The Detroit Lions are holding organizational team activities right now, and one of their latest acquisitions from Arkansas-Pine Bluff is in training.

The only problem is that he’s not training with the team yet.

Defensive back James Harrell signed with the Lions in time for the team’s minicamp two weekends ago, but when he arrived, he failed a physical and has not participated with the team since. He declined to say for the record why he failed the physical.

“It’s frustrating,” Harrell said Tuesday. “You play four different sports, and you get to that level — my dad played for Detroit — to actually follow my dad and play for the team he played for seven or eight years …”

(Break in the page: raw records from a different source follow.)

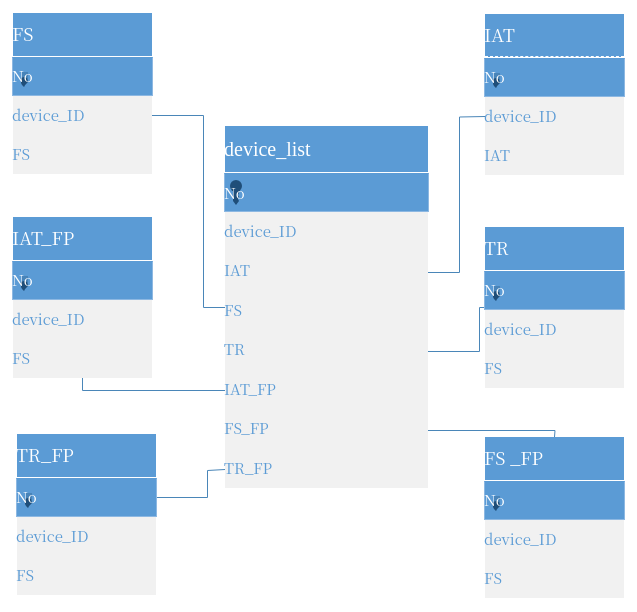
<!DOCTYPE html>
<html lang="en">
<head>
<meta charset="utf-8">
<title>Device database schema</title>
<style>
:root {
  --blue: #5b9bd5;
  --key-edge: #8db8e2;
  --body: #f1f1f1;
  --line: #4a86b8;
  --key: #1f4e79;
  --white: #fff;
}
* { box-sizing: border-box; margin: 0; padding: 0; }
body { background: var(--white); overflow: hidden; }
.schema {
  position: relative;
  width: 637px;
  height: 612px;
  overflow: hidden;
  background: var(--white);
  font-family: "Noto Serif CJK JP", "Noto Serif", serif;
  font-size: 15px;
  color: var(--blue);
}
.links { position: absolute; left: 0; top: 0; fill: none; stroke: var(--line); stroke-width: 1; }
.table {
  position: absolute;
  display: grid;
  grid-template-rows: 43px 39px 78px;
  row-gap: 0.5px;
  width: 139px;
  height: 161px;
}
.table h2 {
  background: var(--blue);
  color: var(--white);
  font-size: 18px;
  font-weight: 400;
  line-height: 40px;
  text-indent: -1px;
  white-space: nowrap;
}
.primary {
  position: relative;
  margin: 0 -1px;
  border: 1px solid var(--key-edge);
  border-top-color: var(--blue);
  background: var(--blue);
  color: var(--white);
  line-height: 35px;
  text-indent: -1px;
}
.primary span { position: relative; }
.primary svg { position: absolute; left: 6px; top: 7px; fill: var(--key); }
.fields {
  display: grid;
  grid-auto-rows: 1fr;
  list-style: none;
  background: var(--body);
  line-height: 38px;
  text-indent: -1px;
}
.fields li { white-space: nowrap; }
.fs { left: 13px; top: 13px; }
.iat { left: 485px; top: 14px; }
.iat h2 { border-bottom: 1px dashed var(--white); }
.iat-fp { left: 13px; top: 217px; }
.tr { left: 485px; top: 227px; }
.tr-fp { left: 17px; top: 434px; }
.fs-fp { left: 485px; top: 437px; }
.device-list {
  left: 225px;
  top: 126px;
  width: 203px;
  height: 362px;
  grid-template-rows: 46px 39px 276px;
}
.device-list h2 { font-family: "Liberation Serif", serif; font-size: 20px; line-height: 46px; }
.device-list .primary { line-height: 37px; }
.device-list .primary svg { left: 5px; top: 6px; }
</style>
</head>
<body>
<main class="schema">
  <svg width="0" height="0" style="position:absolute" aria-hidden="true">
    <defs>
      <g id="key-small">
        <path d="M3 7V12L1 14L5 22L9 15V7" opacity=".3"/>
        <path d="M2 13L5 12L8 13L9 17L6 20L5 22L3 20L2 18Z"/>
      </g>
      <g id="key-large">
        <circle cx="6" cy="6" r="6"/>
        <path d="M3 10H9V13L8 15L9 17L8 19L9 21L6 25L3 21Z"/>
      </g>
    </defs>
  </svg>

  <svg class="links" width="637" height="612" aria-hidden="true">
    <path d="M152 115.5H203.5V307.5H225"/>
    <path d="M485 116.5L459.5 117V272.5H428"/>
    <path d="M485 307.5H479.5V351.5H428"/>
    <path d="M82.5 378V390.5H225"/>
    <path d="M156 497.5H207.5V470.5L225 469.5"/>
    <path d="M428 430.5H555L554.5 437"/>
  </svg>

  <section class="table fs">
    <h2>FS</h2>
    <div class="primary"><svg width="12" height="26" aria-hidden="true"><use href="#key-small"/></svg><span>No</span></div>
    <ul class="fields"><li>device_ID</li><li>FS</li></ul>
  </section>

  <section class="table iat">
    <h2>IAT</h2>
    <div class="primary"><svg width="12" height="26" aria-hidden="true"><use href="#key-small"/></svg><span>No</span></div>
    <ul class="fields"><li>device_ID</li><li>IAT</li></ul>
  </section>

  <section class="table device-list">
    <h2>device_list</h2>
    <div class="primary"><svg width="12" height="26" aria-hidden="true"><use href="#key-large"/></svg><span>No</span></div>
    <ul class="fields">
      <li>device_ID</li>
      <li>IAT</li>
      <li>FS</li>
      <li>TR</li>
      <li>IAT_FP</li>
      <li>FS_FP</li>
      <li>TR_FP</li>
    </ul>
  </section>

  <section class="table iat-fp">
    <h2>IAT_FP</h2>
    <div class="primary"><svg width="12" height="26" aria-hidden="true"><use href="#key-small"/></svg><span>No</span></div>
    <ul class="fields"><li>device_ID</li><li>FS</li></ul>
  </section>

  <section class="table tr">
    <h2>TR</h2>
    <div class="primary"><svg width="12" height="26" aria-hidden="true"><use href="#key-small"/></svg><span>No</span></div>
    <ul class="fields"><li>device_ID</li><li>FS</li></ul>
  </section>

  <section class="table tr-fp">
    <h2>TR_FP</h2>
    <div class="primary"><svg width="12" height="26" aria-hidden="true"><use href="#key-small"/></svg><span>No</span></div>
    <ul class="fields"><li>device_ID</li><li>FS</li></ul>
  </section>

  <section class="table fs-fp">
    <h2>FS _FP</h2>
    <div class="primary"><svg width="12" height="26" aria-hidden="true"><use href="#key-small"/></svg><span>No</span></div>
    <ul class="fields"><li>device_ID</li><li>FS</li></ul>
  </section>
</main>
</body>
</html>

But Harrell’s dream isn’t over by any means. He has a doctor’s appointment in June and is hoping to be cleared in time for Detroit’s minicamp that month.

Harrell, of Tampa Bay, Fla., is the fourth known UAPB player to sign with an NFL team as a free agent in the past two seasons, following Raymond Webber, Ibrahim Abdulai and Arthur Thomas last season. Webber, who tore his hamstring just before getting to play in Tampa Bay’s first preseason game last year, was released by the Buccaneers on May 2 and picked up by the Seattle Seahawks the next day.

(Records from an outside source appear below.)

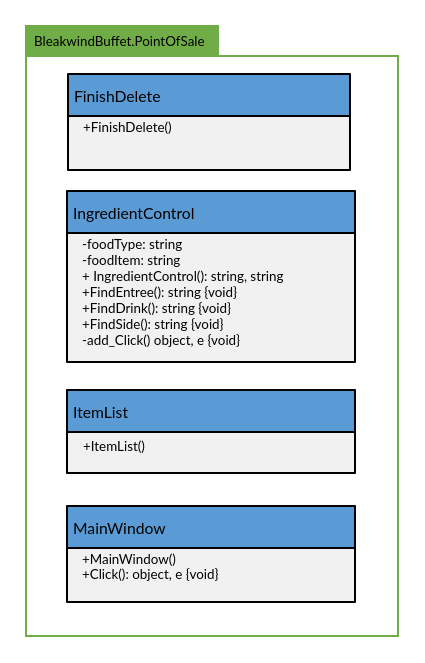
<!DOCTYPE html>
<html lang="en">
<head>
<meta charset="utf-8">
<title>Package class diagram</title>
<style>
:root {
  --package: #70ad47;
  --class-head: #5b9bd5;
  --class-body: #f1f1f1;
  --line: #000;
  --paper: #fff;
}
* { box-sizing: border-box; margin: 0; padding: 0; }
body {
  width: 425px;
  height: 663px;
  overflow: hidden;
  background: var(--paper);
  color: #000;
  font: 13.4px/16px Lato, "Open Sans", sans-serif;
  white-space: nowrap;
}
.package { padding: 25px 26px 0 25px; }
.package-name {
  width: 194px;
  height: 30px;
  padding: 0 0 0 9px;
  background: var(--package);
  font-size: 13.4px;
  font-weight: 400;
  line-height: 33px;
}
.package-body {
  display: flex;
  flex-direction: column;
  width: 374px;
  height: 582px;
  padding: 16px 0 0 39px;
  border: 2px solid var(--package);
}
.class {
  width: 290px;
  border: 2px solid var(--line);
  border-radius: 1px;
  background: var(--class-body);
}
.class-name {
  height: 42px;
  padding-left: 5px;
  border-bottom: 2px solid var(--line);
  background: var(--class-head);
  font-size: 15.7px;
  font-weight: 400;
  line-height: 42px;
}
.members { padding: 2px 0 0 14px; list-style: none; }
.finish-delete { width: 284px; height: 98px; margin-left: 1px; }
.ingredient-control { height: 173px; margin-top: 19px; }
.item-list { height: 85px; margin-top: 26px; }
.item-list .members { padding-top: 5px; padding-left: 15px; }
.main-window { height: 98px; margin-top: 31px; }
.main-window .members { line-height: 15px; padding-top: 3px; }
</style>
</head>
<body>
<main class="package">
  <h1 class="package-name">BleakwindBuffet.PointOfSale</h1>
  <div class="package-body">
    <section class="class finish-delete">
      <h2 class="class-name">FinishDelete</h2>
      <ul class="members">
        <li>+FinishDelete()</li>
      </ul>
    </section>
    <section class="class ingredient-control">
      <h2 class="class-name">IngredientControl</h2>
      <ul class="members">
        <li>-foodType: string</li>
        <li>-foodItem: string</li>
        <li>+ IngredientControl(): string, string</li>
        <li>+FindEntree(): string {void}</li>
        <li>+FindDrink(): string {void}</li>
        <li>+FindSide(): string {void}</li>
        <li>-add_Click() object, e {void}</li>
      </ul>
    </section>
    <section class="class item-list">
      <h2 class="class-name">ItemList</h2>
      <ul class="members">
        <li>+ItemList()</li>
      </ul>
    </section>
    <section class="class main-window">
      <h2 class="class-name">MainWindow</h2>
      <ul class="members">
        <li>+MainWindow()</li>
        <li>+Click(): object, e {void}</li>
      </ul>
    </section>
  </div>
</main>
</body>
</html>
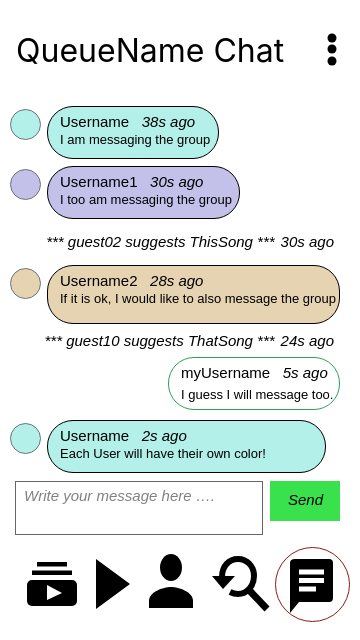
<!DOCTYPE html>
<html lang="en">
<head>
<meta charset="utf-8">
<title>QueueName Chat</title>
<style>
:root {
  --ink: #000;
  --paper: #fff;
  --aqua: #b2f0e9;
  --lilac: #c3c0e9;
  --sand: #e6d3b1;
  --avatar-line: #6b7575;
  --own-line: #2fa158;
  --send: #39e24d;
  --hint: #808080;
  --field-line: #666;
  --active-line: #8b1a1a;
}
* { box-sizing: border-box; margin: 0; padding: 0; }
html, body { width: 360px; height: 640px; overflow: hidden; background: var(--paper); }
body { color: var(--ink); font: 15px/18px "Liberation Sans", Arial, sans-serif; }
.app { display: flex; flex-direction: column; width: 360px; height: 640px; overflow: hidden; }
.top-bar { display: flex; justify-content: space-between; height: 106px; padding: 31px 23px 0 16px; }
.top-bar h1 { font: 400 32px/40px Inter, sans-serif; font-optical-sizing: none; white-space: nowrap; }
.top-bar svg { margin-top: 2px; }
.feed { display: flex; flex-direction: column; height: 375px; list-style: none; white-space: nowrap; }
.message { display: flex; gap: 6px; padding-left: 10px; }
.avatar { flex: none; width: 31px; height: 31px; margin-top: 3px; border: 1px solid var(--avatar-line); border-radius: 50%; background: var(--tone); }
.bubble { width: var(--w); height: 53px; padding: 6px 0 0 12px; border: 1px solid var(--ink); border-radius: 26px; background: var(--tone); }
.meta { display: flex; gap: 12.5px; }
.text { font-size: 13px; }
time { font-style: italic; }
.aqua { --tone: var(--aqua); }
.lilac { --tone: var(--lilac); }
.sand { --tone: var(--sand); }
.spaced { margin-bottom: 7px; }
.tall .bubble { height: 59px; }
.own { justify-content: flex-end; padding: 0 20px 0 0; margin-bottom: 10px; --tone: var(--paper); }
.own .bubble { border-color: var(--own-line); }
.own .text { margin-top: 4px; }
.suggestion { display: flex; justify-content: flex-end; gap: 6px; height: var(--h); padding-right: 26px; line-height: var(--h); font-style: italic; }
.composer { display: flex; gap: 7px; height: 54px; margin: 0 20px 0 15px; }
.draft { width: 248px; padding: 5px 8px; border: 1px solid var(--field-line); color: var(--hint); font-style: italic; }
.send { width: 70px; height: 40px; padding-left: 1px; background: var(--send); color: var(--ink); font-style: italic; line-height: 38px; text-align: center; text-decoration: none; }
.tabs { display: flex; align-items: center; gap: 19px; height: 75px; margin-top: 12px; padding-left: 27px; }
.tabs a { display: block; flex: none; margin-top: -2px; color: var(--ink); }
.tabs svg { display: block; }
.tabs .person { margin-top: -7px; }
.tabs .active { margin: 0 0 0 -14px; }
.active circle { fill: none; stroke: var(--active-line); }
</style>
</head>
<body>
<main class="app">
  <header class="top-bar">
    <h1>QueueName Chat</h1>
    <svg width="10" height="33" role="img" aria-label="More options"><circle cx="5" cy="5" r="4.5"/><circle cx="5" cy="16" r="4.5"/><circle cx="5" cy="28" r="4.5"/></svg>
  </header>

  <ol class="feed">
    <li class="message aqua spaced">
      <span class="avatar"></span>
      <div class="bubble" style="--w:172px">
        <p class="meta"><span>Username</span><time>38s ago</time></p>
        <p class="text">I am messaging the group</p>
      </div>
    </li>
    <li class="message lilac">
      <span class="avatar"></span>
      <div class="bubble" style="--w:193px">
        <p class="meta"><span>Username1</span><time>30s ago</time></p>
        <p class="text">I too am messaging the group</p>
      </div>
    </li>
    <li class="suggestion" style="--h:46px"><span>*** guest02 suggests ThisSong ***</span><time>30s ago</time></li>
    <li class="message sand tall">
      <span class="avatar"></span>
      <div class="bubble" style="--w:293px">
        <p class="meta"><span>Username2</span><time>28s ago</time></p>
        <p class="text">If it is ok, I would like to also message the group</p>
      </div>
    </li>
    <li class="suggestion" style="--h:33px"><span>*** guest10 suggests ThatSong ***</span><time>24s ago</time></li>
    <li class="message own">
      <div class="bubble" style="--w:172px">
        <p class="meta"><span>myUsername</span><time>5s ago</time></p>
        <p class="text">I guess I will message too.</p>
      </div>
    </li>
    <li class="message aqua">
      <span class="avatar"></span>
      <div class="bubble" style="--w:279px">
        <p class="meta"><span>Username</span><time>2s ago</time></p>
        <p class="text">Each User will have their own color!</p>
      </div>
    </li>
  </ol>

  <section class="composer">
    <p class="draft">Write your message here ….</p>
    <a class="send" href="#">Send</a>
  </section>

  <nav class="tabs">
    <a href="#" aria-label="Queue">
      <svg width="50" height="44"><rect x="10" width="30" height="4.5"/><rect x="5" y="8.5" width="40" height="4.5"/><rect y="18" width="50" height="26" rx="5"/><polygon points="20,23 35,31 20,38" fill="#fff"/></svg>
    </a>
    <a href="#" aria-label="Play">
      <svg width="34" height="50"><polygon points="0,0 34,25 0,50"/></svg>
    </a>
    <a class="person" href="#" aria-label="Profile">
      <svg width="44" height="54"><ellipse cx="22" cy="13.5" rx="11" ry="13.5"/><path d="M0 54V47C0 38 14 33 22 33S44 38 44 47V54Z"/></svg>
    </a>
    <a href="#" aria-label="Search again">
      <svg width="58" height="57"><path d="M10 22C10 11 17 4 26 4C35 4 42 11 42 21C42 31 35 39 26 39Q22 39 18 37" fill="none" stroke="#000" stroke-width="6"/><polygon points="0,21 23,21 11,34"/><path d="M38 36L55 54" stroke="#000" stroke-width="7"/></svg>
    </a>
    <a class="active" href="#" aria-label="Chat">
      <svg width="75" height="75"><circle cx="37.5" cy="37.5" r="37"/><path d="M20 12H54Q58 12 58 16V51Q58 55 54 55H24L15 66V16Q15 12 20 12Z"/><path d="M24 25H49M24 33.5H49M24 42H41" stroke="#fff" stroke-width="5"/></svg>
    </a>
  </nav>
</main>
</body>
</html>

“It’s great,” Webber said of the move. “It’s a blessing, if I must say myself.”

Harrell, whose father James Jr. played for Detroit from 1979-86 and for Kansas City in 1987, said he was excited about being picked up by the Lions. As a Golden Lion his senior season, Harrell III picked off five passes, leading UAPB.

“I was in my best shape,” he said. “I had been training since December. Since the (HBCU) All-Star Game, I had been training non-stop.”

But he’s working out now and expects to be cleared for minicamp.

The Seahawks took over Webber’s rookie contract from the Buccaneers, maybe a sign Seattle has plenty of faith in one of the Golden Lions’ best wide receivers in history.

“I’ve got an opportunity,” Webber said. “A lot of guys don’t get a chance in the NFL when you get out of one opportunity and get into another.”

But the 24 hours after he was released by Tampa Bay had Webber thinking about his future.

“All I was thinking about was that God had a plan for me,” the St. Louis native said. “Maybe He was humbling me. I was trying to keep my faith and keep my head on straight.”

He said the Bucs thought he had a good preseason camp before his injury during a drill in practice and he felt he would have made the 53-man game roster. He missed the rest of the season.

His hamstring is “getting there,” but not at 100 percent, he added.

“I won’t say I’m running like I was in pro day last year, but I can still run,” Webber said.